··· Supplied material ···
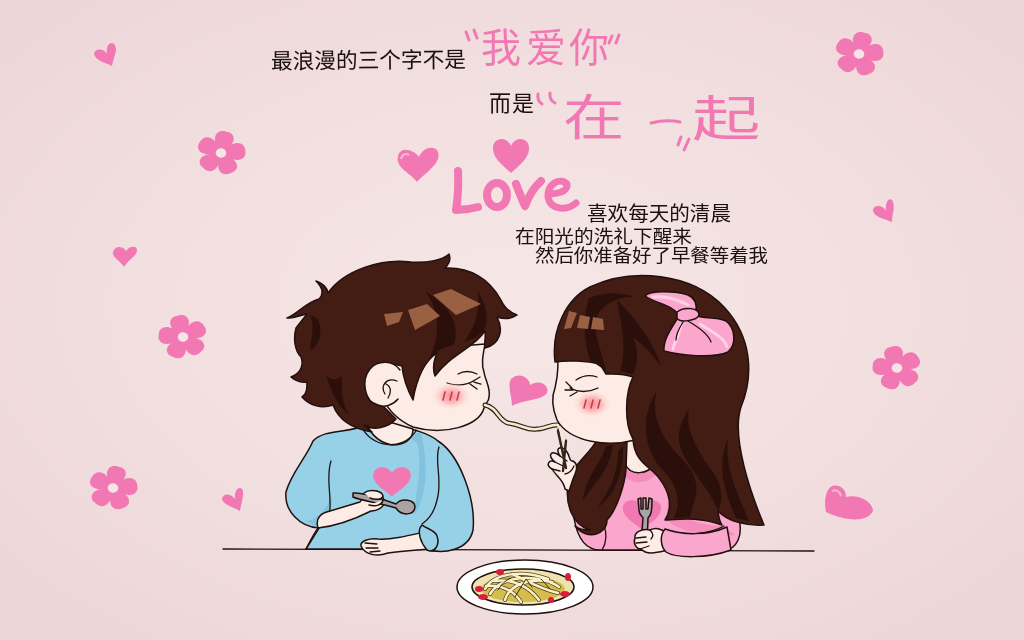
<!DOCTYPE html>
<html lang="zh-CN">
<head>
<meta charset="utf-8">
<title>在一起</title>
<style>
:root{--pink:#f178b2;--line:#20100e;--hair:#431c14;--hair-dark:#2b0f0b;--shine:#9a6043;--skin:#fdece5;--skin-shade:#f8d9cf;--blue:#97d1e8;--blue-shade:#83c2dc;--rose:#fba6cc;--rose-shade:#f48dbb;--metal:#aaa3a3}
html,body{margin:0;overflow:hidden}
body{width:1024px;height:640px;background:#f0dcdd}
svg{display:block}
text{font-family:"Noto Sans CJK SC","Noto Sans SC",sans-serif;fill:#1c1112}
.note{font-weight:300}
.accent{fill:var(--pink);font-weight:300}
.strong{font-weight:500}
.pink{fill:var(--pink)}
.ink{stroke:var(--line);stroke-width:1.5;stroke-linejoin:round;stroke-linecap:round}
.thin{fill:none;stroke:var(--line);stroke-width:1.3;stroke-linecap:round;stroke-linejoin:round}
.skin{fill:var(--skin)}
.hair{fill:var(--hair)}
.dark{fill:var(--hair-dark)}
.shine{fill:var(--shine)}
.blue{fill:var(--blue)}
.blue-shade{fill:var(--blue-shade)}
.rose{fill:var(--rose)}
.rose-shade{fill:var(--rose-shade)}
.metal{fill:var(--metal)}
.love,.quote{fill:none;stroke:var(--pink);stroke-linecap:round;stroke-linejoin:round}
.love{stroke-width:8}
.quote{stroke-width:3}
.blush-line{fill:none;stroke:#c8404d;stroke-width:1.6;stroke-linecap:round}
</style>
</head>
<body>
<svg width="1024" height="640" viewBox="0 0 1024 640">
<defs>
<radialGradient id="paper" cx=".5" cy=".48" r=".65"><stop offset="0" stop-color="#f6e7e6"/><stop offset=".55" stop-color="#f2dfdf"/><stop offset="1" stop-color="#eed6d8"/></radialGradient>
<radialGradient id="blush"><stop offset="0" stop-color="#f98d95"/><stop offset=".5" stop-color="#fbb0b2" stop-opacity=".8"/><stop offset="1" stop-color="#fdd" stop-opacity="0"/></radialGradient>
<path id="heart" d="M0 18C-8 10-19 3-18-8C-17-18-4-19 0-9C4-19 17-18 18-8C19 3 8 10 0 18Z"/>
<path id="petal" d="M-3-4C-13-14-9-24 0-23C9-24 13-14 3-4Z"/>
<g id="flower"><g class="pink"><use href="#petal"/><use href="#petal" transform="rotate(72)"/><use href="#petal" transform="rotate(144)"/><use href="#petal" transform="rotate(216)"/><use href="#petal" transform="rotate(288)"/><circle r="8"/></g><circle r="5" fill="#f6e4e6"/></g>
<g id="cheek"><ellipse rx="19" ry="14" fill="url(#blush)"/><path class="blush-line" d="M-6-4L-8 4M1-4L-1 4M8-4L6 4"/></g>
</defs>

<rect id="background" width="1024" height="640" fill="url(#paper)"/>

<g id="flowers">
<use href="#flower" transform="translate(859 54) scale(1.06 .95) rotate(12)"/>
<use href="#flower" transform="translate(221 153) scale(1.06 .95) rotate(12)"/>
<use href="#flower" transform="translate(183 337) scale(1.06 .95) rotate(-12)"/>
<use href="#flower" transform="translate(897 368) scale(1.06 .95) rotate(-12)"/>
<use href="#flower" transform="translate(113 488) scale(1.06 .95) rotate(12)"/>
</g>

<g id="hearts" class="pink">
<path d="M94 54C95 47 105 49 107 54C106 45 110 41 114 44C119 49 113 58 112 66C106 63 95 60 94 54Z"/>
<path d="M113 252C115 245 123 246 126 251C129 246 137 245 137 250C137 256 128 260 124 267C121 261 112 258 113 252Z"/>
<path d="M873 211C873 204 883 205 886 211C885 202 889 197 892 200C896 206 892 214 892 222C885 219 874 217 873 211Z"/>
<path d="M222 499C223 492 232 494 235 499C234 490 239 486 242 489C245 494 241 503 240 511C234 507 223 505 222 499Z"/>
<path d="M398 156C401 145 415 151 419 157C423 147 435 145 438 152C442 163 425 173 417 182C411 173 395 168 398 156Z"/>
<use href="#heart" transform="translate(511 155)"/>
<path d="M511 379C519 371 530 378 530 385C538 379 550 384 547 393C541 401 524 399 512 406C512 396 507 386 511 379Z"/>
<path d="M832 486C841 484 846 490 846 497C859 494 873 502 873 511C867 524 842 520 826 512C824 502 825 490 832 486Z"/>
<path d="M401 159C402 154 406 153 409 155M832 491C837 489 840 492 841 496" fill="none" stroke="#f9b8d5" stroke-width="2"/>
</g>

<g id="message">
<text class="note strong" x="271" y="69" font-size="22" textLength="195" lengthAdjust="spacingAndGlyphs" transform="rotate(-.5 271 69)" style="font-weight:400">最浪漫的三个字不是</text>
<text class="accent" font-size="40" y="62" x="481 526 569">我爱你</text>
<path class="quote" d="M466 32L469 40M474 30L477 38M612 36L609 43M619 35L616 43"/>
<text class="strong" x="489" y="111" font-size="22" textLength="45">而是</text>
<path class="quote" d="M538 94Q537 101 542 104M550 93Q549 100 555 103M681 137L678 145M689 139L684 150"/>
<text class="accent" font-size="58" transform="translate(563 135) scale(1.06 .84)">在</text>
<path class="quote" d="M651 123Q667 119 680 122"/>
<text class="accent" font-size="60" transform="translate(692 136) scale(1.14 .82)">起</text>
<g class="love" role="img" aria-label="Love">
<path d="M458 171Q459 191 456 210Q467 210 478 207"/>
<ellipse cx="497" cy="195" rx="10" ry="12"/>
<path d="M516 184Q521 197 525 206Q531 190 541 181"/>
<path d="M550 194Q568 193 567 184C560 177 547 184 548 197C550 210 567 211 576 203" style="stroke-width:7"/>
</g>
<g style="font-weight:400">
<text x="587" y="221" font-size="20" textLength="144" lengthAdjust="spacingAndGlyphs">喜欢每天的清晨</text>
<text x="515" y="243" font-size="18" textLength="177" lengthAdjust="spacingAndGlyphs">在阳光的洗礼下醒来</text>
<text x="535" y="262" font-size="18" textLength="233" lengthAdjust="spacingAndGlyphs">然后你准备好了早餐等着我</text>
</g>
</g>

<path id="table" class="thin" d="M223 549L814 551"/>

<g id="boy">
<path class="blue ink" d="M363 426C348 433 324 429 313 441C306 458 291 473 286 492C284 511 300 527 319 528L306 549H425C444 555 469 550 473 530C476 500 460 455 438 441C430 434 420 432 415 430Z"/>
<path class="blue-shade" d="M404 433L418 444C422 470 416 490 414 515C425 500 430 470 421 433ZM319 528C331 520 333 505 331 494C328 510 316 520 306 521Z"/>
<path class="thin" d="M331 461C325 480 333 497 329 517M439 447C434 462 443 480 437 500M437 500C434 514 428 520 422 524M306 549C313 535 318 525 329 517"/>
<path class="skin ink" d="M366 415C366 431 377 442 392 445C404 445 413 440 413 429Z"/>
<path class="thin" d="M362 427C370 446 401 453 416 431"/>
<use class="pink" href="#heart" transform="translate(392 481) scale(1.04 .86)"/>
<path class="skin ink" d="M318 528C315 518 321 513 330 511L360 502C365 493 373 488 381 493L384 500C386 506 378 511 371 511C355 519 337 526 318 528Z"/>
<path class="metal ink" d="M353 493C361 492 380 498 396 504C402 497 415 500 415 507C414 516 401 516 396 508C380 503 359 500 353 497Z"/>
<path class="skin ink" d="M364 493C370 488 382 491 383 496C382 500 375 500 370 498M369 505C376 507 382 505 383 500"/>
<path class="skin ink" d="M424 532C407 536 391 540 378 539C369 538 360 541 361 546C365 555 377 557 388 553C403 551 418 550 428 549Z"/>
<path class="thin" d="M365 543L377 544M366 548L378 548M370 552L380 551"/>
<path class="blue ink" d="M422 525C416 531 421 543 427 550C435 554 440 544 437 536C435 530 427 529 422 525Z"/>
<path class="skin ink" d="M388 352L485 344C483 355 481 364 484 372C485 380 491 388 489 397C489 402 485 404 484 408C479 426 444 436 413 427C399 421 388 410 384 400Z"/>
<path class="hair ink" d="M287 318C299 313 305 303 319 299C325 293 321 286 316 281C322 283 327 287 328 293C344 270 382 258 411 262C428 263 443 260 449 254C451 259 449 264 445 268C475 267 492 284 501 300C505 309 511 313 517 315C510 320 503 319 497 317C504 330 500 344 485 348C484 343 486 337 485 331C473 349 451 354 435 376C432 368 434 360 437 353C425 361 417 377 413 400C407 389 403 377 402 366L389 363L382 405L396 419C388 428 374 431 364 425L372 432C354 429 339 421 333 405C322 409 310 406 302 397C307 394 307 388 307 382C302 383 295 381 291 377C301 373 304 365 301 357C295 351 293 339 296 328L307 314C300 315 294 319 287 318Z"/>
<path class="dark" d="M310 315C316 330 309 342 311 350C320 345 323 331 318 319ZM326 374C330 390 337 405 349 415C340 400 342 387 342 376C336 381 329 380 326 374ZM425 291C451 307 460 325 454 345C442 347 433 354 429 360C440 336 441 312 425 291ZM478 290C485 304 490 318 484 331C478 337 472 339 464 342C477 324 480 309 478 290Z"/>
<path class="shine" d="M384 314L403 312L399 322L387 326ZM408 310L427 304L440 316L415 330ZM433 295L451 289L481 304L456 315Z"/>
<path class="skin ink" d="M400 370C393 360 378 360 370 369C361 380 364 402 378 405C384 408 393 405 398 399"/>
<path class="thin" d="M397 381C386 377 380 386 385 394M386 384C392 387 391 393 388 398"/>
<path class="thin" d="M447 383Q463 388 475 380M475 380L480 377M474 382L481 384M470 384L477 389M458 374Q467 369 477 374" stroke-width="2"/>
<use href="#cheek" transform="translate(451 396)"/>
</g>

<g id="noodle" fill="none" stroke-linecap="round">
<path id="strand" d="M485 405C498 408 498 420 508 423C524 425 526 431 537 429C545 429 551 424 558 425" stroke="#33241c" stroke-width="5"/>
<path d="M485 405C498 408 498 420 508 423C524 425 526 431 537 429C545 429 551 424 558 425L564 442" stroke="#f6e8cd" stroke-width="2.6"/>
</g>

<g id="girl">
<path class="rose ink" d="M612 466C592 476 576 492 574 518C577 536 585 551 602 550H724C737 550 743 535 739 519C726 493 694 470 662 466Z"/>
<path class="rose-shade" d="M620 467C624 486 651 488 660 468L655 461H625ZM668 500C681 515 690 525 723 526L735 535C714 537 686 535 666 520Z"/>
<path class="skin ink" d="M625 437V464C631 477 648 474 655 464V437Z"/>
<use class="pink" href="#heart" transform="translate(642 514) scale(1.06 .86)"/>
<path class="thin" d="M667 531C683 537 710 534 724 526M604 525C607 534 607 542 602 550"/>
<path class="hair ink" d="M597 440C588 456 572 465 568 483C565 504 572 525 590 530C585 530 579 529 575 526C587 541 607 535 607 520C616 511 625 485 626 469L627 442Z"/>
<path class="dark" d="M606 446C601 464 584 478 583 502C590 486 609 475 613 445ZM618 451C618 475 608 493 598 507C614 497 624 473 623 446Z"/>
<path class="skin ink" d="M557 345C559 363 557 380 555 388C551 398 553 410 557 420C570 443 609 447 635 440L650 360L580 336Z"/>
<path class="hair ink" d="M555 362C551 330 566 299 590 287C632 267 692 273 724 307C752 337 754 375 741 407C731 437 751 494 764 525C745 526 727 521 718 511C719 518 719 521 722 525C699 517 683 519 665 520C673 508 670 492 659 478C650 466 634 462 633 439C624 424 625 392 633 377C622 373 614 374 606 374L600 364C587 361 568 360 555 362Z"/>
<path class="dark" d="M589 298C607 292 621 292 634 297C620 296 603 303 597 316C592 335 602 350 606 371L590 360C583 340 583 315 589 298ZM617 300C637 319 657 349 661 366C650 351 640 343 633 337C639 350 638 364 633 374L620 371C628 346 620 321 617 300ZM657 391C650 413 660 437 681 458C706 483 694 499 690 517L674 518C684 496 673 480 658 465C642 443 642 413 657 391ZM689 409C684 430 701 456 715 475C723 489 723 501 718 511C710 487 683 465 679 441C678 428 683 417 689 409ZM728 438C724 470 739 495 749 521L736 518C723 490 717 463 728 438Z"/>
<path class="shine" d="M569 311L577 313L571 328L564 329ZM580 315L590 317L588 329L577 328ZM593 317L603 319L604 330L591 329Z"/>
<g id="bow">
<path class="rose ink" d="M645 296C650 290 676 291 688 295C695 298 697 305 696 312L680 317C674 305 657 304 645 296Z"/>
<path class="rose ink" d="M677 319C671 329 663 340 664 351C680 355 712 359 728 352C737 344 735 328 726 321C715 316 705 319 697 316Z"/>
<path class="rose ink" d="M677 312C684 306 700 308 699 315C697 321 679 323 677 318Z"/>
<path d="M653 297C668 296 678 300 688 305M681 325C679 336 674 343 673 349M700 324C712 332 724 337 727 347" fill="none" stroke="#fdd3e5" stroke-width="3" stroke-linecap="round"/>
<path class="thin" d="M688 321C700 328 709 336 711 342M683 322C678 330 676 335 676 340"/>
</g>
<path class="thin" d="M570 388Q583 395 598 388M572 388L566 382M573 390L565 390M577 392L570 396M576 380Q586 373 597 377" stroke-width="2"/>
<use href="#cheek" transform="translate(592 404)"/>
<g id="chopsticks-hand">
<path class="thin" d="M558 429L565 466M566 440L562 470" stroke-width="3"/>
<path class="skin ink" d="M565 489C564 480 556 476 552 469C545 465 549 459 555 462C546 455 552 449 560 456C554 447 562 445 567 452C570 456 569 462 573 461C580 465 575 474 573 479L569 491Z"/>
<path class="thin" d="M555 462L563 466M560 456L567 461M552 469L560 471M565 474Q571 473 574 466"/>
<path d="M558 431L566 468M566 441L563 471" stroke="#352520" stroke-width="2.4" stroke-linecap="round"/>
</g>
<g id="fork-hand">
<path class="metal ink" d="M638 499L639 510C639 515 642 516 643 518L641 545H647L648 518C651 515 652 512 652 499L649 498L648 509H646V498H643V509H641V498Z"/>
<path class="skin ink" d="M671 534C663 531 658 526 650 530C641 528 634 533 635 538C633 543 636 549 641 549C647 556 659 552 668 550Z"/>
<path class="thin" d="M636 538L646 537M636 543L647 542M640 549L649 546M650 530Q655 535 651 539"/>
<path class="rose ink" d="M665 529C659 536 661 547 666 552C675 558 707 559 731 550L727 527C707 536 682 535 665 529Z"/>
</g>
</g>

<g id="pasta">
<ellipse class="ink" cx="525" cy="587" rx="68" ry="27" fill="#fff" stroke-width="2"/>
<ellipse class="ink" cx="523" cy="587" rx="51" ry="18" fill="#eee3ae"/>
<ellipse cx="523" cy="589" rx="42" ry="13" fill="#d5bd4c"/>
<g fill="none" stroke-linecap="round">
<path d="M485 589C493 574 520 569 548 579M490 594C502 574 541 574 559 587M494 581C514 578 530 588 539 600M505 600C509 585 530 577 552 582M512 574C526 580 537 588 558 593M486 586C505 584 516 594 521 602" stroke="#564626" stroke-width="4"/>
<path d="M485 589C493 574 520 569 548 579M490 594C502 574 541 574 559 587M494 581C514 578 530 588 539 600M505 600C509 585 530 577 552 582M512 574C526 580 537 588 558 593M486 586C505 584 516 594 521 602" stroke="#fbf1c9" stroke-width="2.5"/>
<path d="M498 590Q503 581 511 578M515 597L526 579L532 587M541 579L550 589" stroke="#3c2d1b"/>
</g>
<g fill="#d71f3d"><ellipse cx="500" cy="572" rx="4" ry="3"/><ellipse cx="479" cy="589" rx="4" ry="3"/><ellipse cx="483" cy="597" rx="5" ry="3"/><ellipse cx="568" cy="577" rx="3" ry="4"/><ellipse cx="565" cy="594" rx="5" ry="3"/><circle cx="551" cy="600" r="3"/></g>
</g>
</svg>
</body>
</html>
···
··· Supplied material ···
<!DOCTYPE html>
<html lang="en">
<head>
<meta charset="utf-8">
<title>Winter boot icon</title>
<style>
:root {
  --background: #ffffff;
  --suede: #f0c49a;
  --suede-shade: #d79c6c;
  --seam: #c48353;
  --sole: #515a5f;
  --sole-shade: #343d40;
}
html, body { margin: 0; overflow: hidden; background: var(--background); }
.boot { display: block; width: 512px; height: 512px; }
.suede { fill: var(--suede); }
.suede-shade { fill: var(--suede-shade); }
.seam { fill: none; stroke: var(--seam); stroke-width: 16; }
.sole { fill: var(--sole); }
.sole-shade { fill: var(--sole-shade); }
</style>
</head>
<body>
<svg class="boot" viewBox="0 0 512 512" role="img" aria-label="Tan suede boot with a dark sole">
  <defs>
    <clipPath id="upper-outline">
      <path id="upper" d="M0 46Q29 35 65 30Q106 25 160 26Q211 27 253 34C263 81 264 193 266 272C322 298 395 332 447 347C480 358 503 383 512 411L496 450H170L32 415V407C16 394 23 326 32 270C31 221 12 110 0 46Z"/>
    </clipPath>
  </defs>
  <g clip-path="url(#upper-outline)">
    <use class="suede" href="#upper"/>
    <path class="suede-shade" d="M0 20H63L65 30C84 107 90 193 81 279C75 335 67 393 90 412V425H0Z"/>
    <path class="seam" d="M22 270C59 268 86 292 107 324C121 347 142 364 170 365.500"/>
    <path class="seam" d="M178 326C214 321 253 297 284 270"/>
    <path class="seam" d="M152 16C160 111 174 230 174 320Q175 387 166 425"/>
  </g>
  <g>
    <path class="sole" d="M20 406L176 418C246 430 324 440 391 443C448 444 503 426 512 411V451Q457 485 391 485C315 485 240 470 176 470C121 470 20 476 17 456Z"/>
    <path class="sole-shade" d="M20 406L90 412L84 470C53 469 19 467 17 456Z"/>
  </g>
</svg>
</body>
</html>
···
··· Supplied material ···
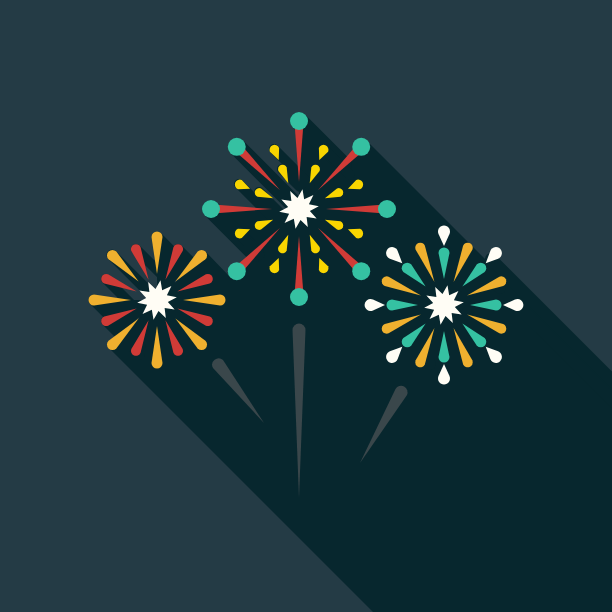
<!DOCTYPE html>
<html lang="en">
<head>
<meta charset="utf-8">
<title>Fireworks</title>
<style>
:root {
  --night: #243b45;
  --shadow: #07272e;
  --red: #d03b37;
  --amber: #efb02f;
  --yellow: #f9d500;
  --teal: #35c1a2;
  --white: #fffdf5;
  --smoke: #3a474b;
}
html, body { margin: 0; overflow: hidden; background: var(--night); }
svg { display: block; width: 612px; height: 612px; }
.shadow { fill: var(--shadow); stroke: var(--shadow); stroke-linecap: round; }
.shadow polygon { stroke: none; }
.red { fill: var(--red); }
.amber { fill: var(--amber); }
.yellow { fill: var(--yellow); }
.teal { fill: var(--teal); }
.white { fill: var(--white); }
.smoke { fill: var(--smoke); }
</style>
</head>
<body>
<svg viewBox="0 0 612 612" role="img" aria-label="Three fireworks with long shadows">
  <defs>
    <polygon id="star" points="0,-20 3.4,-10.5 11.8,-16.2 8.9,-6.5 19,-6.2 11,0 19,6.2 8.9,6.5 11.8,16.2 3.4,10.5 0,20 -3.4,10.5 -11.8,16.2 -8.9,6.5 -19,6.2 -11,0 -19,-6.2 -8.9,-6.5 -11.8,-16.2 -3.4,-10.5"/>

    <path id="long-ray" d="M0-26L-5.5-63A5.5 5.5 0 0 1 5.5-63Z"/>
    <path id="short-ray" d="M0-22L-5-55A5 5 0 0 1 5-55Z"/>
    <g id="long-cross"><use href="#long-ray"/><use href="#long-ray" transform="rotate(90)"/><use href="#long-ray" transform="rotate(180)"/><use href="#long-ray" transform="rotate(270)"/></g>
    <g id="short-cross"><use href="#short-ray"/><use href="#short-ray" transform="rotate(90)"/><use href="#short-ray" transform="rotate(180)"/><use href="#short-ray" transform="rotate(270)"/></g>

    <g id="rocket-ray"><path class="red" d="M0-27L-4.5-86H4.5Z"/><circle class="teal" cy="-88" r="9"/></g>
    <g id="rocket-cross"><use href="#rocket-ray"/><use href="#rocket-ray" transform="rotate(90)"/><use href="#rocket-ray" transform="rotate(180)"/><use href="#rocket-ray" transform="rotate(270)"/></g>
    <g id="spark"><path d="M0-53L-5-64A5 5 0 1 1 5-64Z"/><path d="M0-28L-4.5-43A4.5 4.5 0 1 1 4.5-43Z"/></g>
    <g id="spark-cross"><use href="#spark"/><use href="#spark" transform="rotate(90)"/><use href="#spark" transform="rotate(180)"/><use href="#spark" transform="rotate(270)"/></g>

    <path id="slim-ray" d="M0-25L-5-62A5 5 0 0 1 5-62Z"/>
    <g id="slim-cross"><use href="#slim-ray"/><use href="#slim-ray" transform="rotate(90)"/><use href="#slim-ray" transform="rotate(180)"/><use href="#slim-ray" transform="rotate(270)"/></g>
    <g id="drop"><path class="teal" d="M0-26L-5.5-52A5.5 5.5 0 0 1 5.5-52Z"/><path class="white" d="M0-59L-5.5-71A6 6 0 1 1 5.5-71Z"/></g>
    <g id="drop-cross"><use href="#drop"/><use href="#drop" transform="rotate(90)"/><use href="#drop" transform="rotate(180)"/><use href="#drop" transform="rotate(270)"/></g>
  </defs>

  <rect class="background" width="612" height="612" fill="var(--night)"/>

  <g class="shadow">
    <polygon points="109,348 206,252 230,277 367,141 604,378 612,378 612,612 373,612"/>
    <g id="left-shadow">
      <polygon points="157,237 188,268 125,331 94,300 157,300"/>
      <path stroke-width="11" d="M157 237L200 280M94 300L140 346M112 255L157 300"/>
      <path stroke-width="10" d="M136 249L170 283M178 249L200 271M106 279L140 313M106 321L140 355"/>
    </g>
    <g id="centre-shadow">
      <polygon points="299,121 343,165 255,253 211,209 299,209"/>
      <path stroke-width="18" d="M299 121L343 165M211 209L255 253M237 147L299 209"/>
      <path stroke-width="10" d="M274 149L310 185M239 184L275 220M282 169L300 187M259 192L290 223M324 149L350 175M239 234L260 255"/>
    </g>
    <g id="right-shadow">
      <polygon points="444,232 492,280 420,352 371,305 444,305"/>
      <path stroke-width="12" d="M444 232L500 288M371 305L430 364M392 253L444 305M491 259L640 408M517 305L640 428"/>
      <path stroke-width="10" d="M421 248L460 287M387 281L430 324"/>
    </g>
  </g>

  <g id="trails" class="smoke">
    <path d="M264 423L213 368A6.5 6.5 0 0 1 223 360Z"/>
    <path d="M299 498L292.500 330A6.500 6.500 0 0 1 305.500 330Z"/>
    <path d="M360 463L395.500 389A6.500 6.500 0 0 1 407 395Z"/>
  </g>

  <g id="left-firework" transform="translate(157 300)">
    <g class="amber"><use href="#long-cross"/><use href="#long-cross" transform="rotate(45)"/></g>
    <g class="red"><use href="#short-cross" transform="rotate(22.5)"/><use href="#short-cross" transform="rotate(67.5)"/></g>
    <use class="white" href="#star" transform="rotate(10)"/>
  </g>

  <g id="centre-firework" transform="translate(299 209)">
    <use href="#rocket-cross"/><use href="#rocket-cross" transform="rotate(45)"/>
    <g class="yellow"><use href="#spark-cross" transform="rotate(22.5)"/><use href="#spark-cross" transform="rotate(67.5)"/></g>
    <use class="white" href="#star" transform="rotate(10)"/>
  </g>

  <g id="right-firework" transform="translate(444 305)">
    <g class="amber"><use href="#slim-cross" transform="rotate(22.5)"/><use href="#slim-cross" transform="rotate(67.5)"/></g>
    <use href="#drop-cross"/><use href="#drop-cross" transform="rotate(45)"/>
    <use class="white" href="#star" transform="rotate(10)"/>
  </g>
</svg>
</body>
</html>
···
◆ Exercise directions: Determine how many lines above contain "suede" and respond with that number only.

◆ Response to the task: 7